═════ EXERCISE INPUT
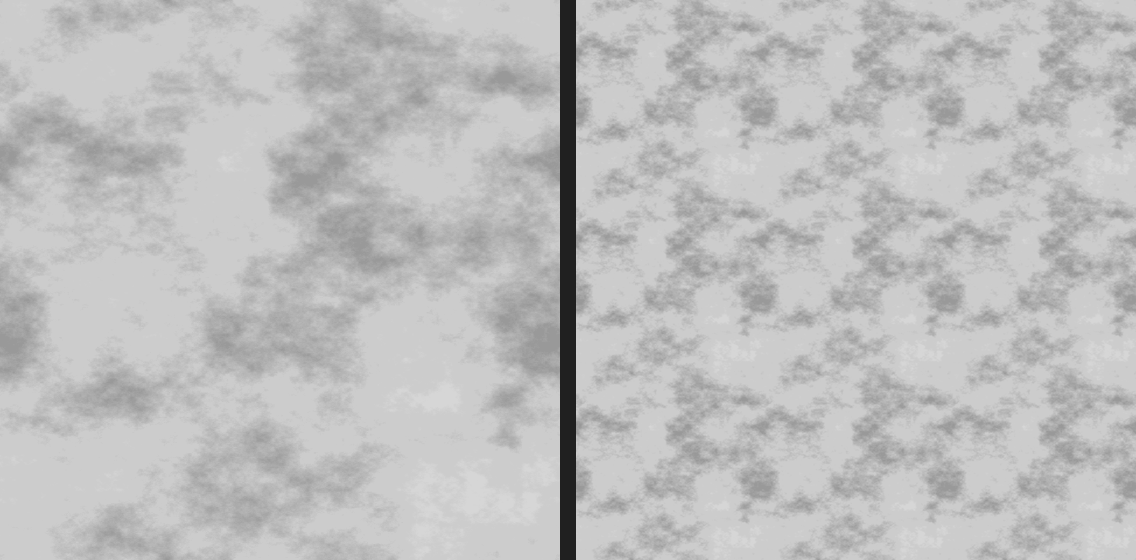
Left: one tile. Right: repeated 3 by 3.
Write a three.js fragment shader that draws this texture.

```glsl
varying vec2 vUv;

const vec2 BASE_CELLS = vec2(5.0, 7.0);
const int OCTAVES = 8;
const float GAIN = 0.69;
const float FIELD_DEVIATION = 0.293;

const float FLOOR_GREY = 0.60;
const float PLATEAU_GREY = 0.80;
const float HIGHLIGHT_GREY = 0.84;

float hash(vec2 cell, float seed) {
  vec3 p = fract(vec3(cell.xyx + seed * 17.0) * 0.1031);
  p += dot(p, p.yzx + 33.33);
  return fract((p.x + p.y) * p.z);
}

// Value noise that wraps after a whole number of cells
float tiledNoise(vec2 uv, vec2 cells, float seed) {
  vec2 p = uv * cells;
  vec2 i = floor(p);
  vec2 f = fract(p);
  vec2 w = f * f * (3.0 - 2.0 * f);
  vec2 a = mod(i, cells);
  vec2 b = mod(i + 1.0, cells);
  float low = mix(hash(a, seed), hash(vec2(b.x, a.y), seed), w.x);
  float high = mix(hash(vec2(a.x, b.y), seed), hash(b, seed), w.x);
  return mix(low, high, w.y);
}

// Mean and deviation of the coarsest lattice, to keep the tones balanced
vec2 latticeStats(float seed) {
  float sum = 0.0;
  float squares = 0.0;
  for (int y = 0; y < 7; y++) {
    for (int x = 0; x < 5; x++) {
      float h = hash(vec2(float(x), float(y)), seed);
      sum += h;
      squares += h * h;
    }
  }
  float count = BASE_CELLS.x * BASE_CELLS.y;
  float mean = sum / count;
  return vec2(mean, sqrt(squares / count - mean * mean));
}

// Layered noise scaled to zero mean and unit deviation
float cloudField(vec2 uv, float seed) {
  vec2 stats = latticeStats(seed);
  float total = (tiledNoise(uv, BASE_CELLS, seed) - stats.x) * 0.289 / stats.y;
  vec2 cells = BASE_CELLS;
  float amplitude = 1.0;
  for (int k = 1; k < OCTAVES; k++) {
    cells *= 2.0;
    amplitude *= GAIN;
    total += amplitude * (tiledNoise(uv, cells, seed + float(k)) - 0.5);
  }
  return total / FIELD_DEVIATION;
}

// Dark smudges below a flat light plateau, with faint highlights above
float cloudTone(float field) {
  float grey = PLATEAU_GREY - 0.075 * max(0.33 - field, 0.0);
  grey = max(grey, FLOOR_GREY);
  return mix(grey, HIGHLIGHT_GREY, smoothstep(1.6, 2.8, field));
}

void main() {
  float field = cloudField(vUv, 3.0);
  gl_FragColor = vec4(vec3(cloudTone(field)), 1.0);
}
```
══════════
═════ EXERCISE INPUT
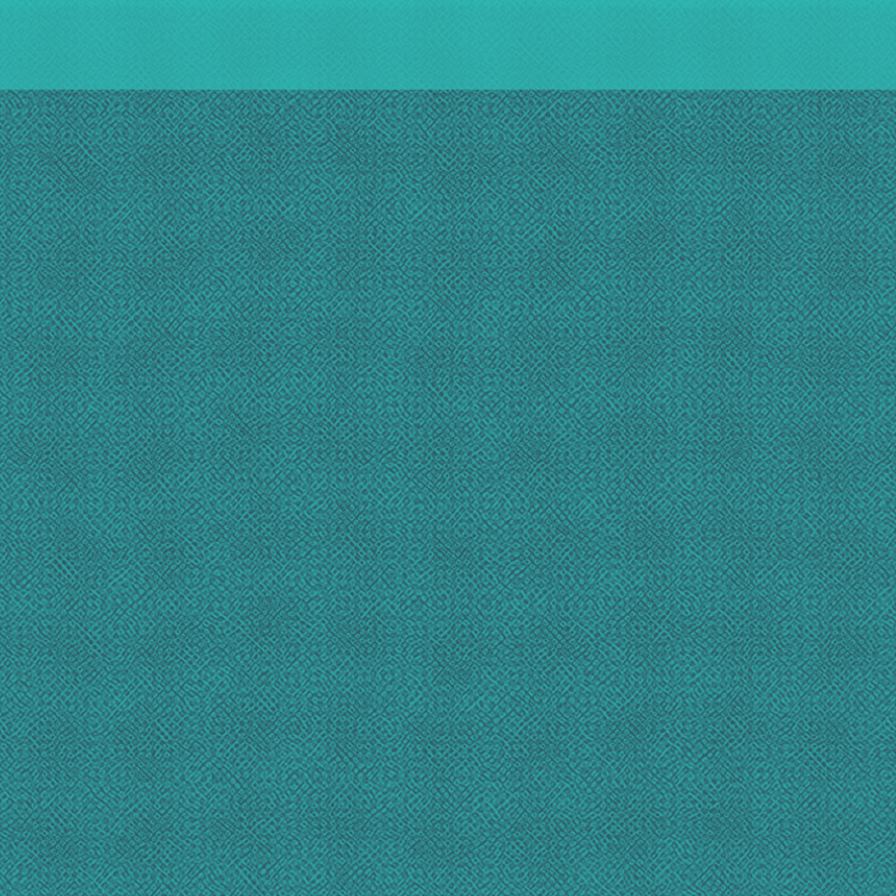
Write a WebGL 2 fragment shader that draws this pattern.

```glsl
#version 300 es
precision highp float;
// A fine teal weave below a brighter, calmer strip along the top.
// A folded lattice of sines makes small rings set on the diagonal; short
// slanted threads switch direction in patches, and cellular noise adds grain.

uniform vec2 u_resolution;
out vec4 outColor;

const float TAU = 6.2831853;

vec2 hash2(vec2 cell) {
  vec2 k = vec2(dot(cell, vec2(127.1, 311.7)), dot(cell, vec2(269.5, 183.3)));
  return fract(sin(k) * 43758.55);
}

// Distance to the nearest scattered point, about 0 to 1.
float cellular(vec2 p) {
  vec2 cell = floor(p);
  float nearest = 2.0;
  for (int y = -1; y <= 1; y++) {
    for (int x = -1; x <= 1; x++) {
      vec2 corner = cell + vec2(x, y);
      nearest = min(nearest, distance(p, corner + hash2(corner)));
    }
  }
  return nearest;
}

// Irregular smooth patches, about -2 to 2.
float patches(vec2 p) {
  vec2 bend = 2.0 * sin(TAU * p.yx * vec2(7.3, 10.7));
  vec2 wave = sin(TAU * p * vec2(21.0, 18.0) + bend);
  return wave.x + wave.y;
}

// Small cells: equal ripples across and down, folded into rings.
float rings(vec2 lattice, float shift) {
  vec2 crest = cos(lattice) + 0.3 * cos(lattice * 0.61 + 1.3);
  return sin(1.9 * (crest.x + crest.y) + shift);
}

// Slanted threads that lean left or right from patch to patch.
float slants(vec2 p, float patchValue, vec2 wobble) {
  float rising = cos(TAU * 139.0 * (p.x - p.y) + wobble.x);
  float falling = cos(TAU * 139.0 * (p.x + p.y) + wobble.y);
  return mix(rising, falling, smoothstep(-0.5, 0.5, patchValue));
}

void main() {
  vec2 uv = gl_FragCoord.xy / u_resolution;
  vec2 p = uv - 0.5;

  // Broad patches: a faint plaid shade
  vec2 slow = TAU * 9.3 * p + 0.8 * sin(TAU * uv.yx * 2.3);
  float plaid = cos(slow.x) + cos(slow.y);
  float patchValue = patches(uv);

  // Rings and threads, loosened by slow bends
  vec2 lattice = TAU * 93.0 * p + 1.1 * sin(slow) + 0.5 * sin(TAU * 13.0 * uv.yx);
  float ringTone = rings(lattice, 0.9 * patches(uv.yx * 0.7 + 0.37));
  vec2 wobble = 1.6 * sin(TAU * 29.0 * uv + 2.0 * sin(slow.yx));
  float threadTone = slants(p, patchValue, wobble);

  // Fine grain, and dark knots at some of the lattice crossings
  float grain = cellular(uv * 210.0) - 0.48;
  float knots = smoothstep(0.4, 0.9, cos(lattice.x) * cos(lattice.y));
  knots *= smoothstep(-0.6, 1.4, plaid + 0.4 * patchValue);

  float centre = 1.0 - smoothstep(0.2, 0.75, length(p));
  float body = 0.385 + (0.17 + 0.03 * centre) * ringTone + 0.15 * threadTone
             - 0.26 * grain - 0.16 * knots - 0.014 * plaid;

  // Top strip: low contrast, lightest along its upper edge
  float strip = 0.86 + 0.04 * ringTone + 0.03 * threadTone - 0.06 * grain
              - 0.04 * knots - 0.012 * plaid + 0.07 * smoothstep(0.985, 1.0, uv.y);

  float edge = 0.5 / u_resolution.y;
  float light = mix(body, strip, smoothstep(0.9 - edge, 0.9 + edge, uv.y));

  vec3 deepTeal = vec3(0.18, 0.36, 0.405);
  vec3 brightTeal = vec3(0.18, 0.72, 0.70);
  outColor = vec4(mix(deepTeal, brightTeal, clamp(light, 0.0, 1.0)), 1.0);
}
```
══════════
Read each line of the material, and wherever the word "const" turns up, copy that line.

▸ REPLY TO THE TASK:
const vec2 BASE_CELLS = vec2(5.0, 7.0);
const int OCTAVES = 8;
const float GAIN = 0.69;
const float FIELD_DEVIATION = 0.293;
const float FLOOR_GREY = 0.60;
const float PLATEAU_GREY = 0.80;
const float HIGHLIGHT_GREY = 0.84;
const float TAU = 6.2831853;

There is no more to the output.